If Vermont Yankee had an Incident like Fukushima, What Would be the Responsibilities and Public Expectations of the Scientific Community?
Harold Swartz, Dartmouth Medical School
Friday, October 7, 2011, 3:30pm
This seminar is part of the Jones Seminars on Science, Technology, and Society series
The purpose of this presentation is:
- To understand the medical implications of a total body exposure of an individual to high levels of ionizing radiation (greater than 1 Gray), and also, potential long-term effects.
- To understand how to interpret the information and counsel colleagues and the public about radiation exposures in the environment.
- To understand public health implications and actions that should be taken when there are potential exposures of large numbers of individuals to ionizing radiation as might occur with a major accident from a nuclear power plant or an attack by terrorists that involves ionizing radiation.
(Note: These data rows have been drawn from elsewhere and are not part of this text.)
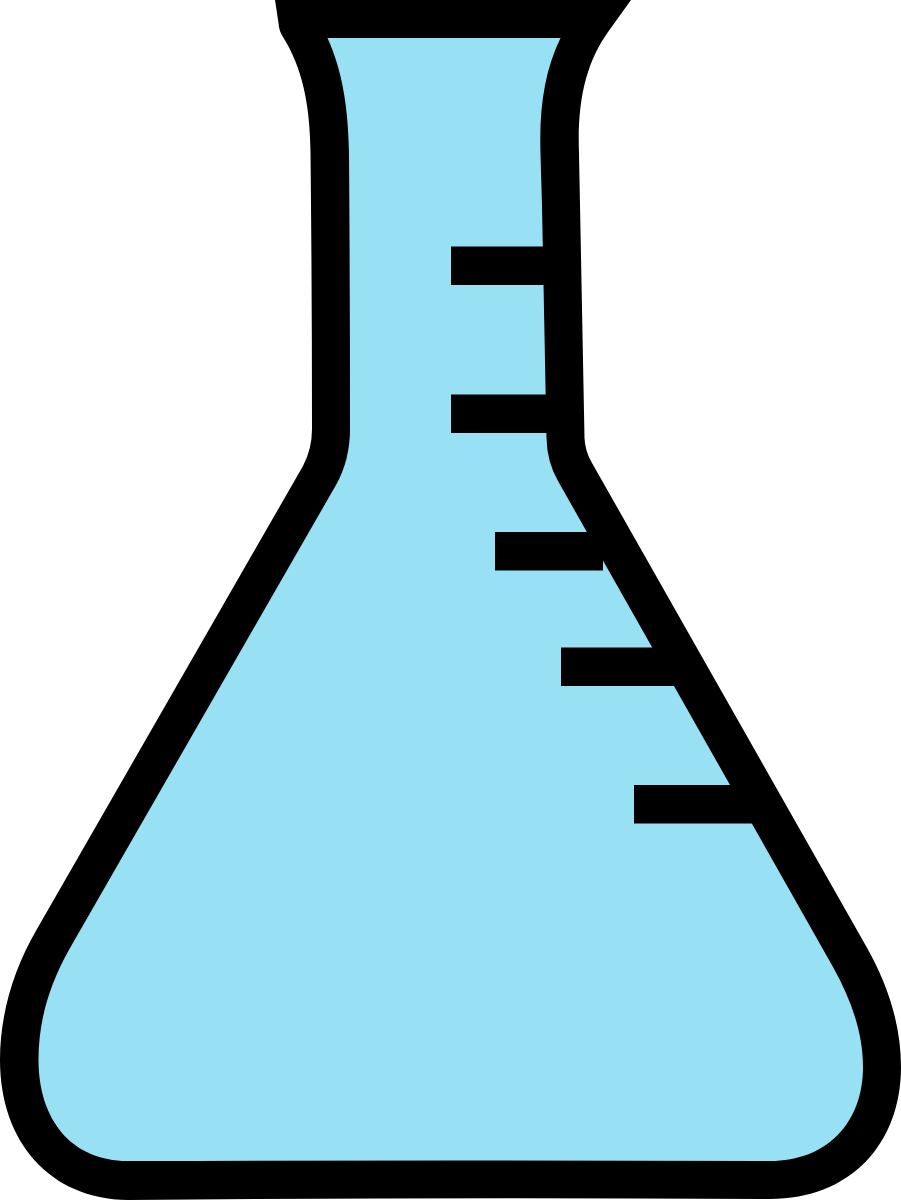
<!DOCTYPE html>
<html lang="en">
<head>
<meta charset="utf-8">
<title>Laboratory flask</title>
<style>
  :root {
    --paper: #ffffff;
    --outline: #000000;
    --liquid: #98e0f4;
  }
  html, body { margin: 0; background: var(--paper); overflow: hidden; }
  .flask { display: block; width: 901px; height: 1200px; }
  .glass, .marks { fill: var(--outline); }
  .liquid { fill: var(--liquid); }
</style>
</head>
<body>
<svg class="flask" viewBox="0 0 901 1200" role="img" aria-label="Conical laboratory flask with blue liquid and five measuring marks">
  <path class="glass" d="M275 0H631L608 32C587 62 577 98 579 154L580 205L584.5 438Q585 451 592 463L866 946C889 986 901 1027 901 1067C901 1144 850 1199 770 1199Q450 1197 128 1200C49 1199 0 1141 0 1060C0 1015 13 970 37 929L303 466Q312 449 312 429Q312 290 310.500 152C310 104 302 67 283 37Q279 31 278.500 23Z"/>
  <path class="liquid" d="M327.500 38H560.500C545 70 539 107 540.500 154L542 206L546.500 438Q547 462 558 481L833 967C852 1001 863 1034 863 1067C863 1123 827 1161 770 1161Q450 1160 128 1161C71 1161 38.500 1119 38.500 1060C38.500 1021 49 985 70 948L336 485Q350 460 350 429Q350 290 349 152C348 105 342 70 327.500 38Z"/>
  <g class="marks">
    <rect x="451" y="246.500" width="100" height="38.500"/>
    <rect x="451" y="394.500" width="104" height="38.500"/>
    <rect x="495" y="532" width="108" height="38.500"/>
    <rect x="561" y="647.500" width="116" height="38.500"/>
    <rect x="634" y="785" width="122" height="38.500"/>
  </g>
</svg>
</body>
</html>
- Delineate and differentiate between medical needs and risks between a nuclear device and an incident at a nuclear power plant.
- Provide guidance for your responses to a radiation event (because people will believe you!).
- Explain context and needs for dosimetry in large scale event.
- Describe our current research and activities in responses to major radiation events.
About the Speaker
Harold Swartz, MD, MSPH, PhD is a Professor of Radiology, Medicine (Radiation Oncology), Physiology, Community and Family Medicine, Chemistry, and Engineering and the director of the Dartmouth EPR Center and the Dart-Dose CMCR. He is an internationally recognized biophysicist and radiation biologist who has especially been involved in the development of magnetic resonance for preclinical and clinical applications. He has done research and teaching on the biological effects of ionizing radiation since 1962 at Walter Reed, Medical College of Wisconsin (MCW), University of Illinois at Urbana-Champaign (UIUC), and Dartmouth. The EPR Center at Dartmouth is especially focused on developing and applying in vivo EPR for measurements of physiologically and pathophysiological parameters in vivo. He has developed, at Dartmouth, the first clinical program in EPR, which has a special emphasis on using the technique to measure radiation dose after the fact for purposes of triage and to advance cancer treatment by using repetitive measurements of oxygen to optimize delivery of cancer therapy. He has founded and directed national EPR Centers at the Medical College of Wisconsin, University of Illinois at Urbana-Champaign, and at Dartmouth. He is the PI of one of the CMCR Centers, DART-DOSE CMCR, focusing on Physical Biodosimetry. He is the author/coauthor of approximately 450 papers and four books. He has received several international awards including the Zavoisky prize.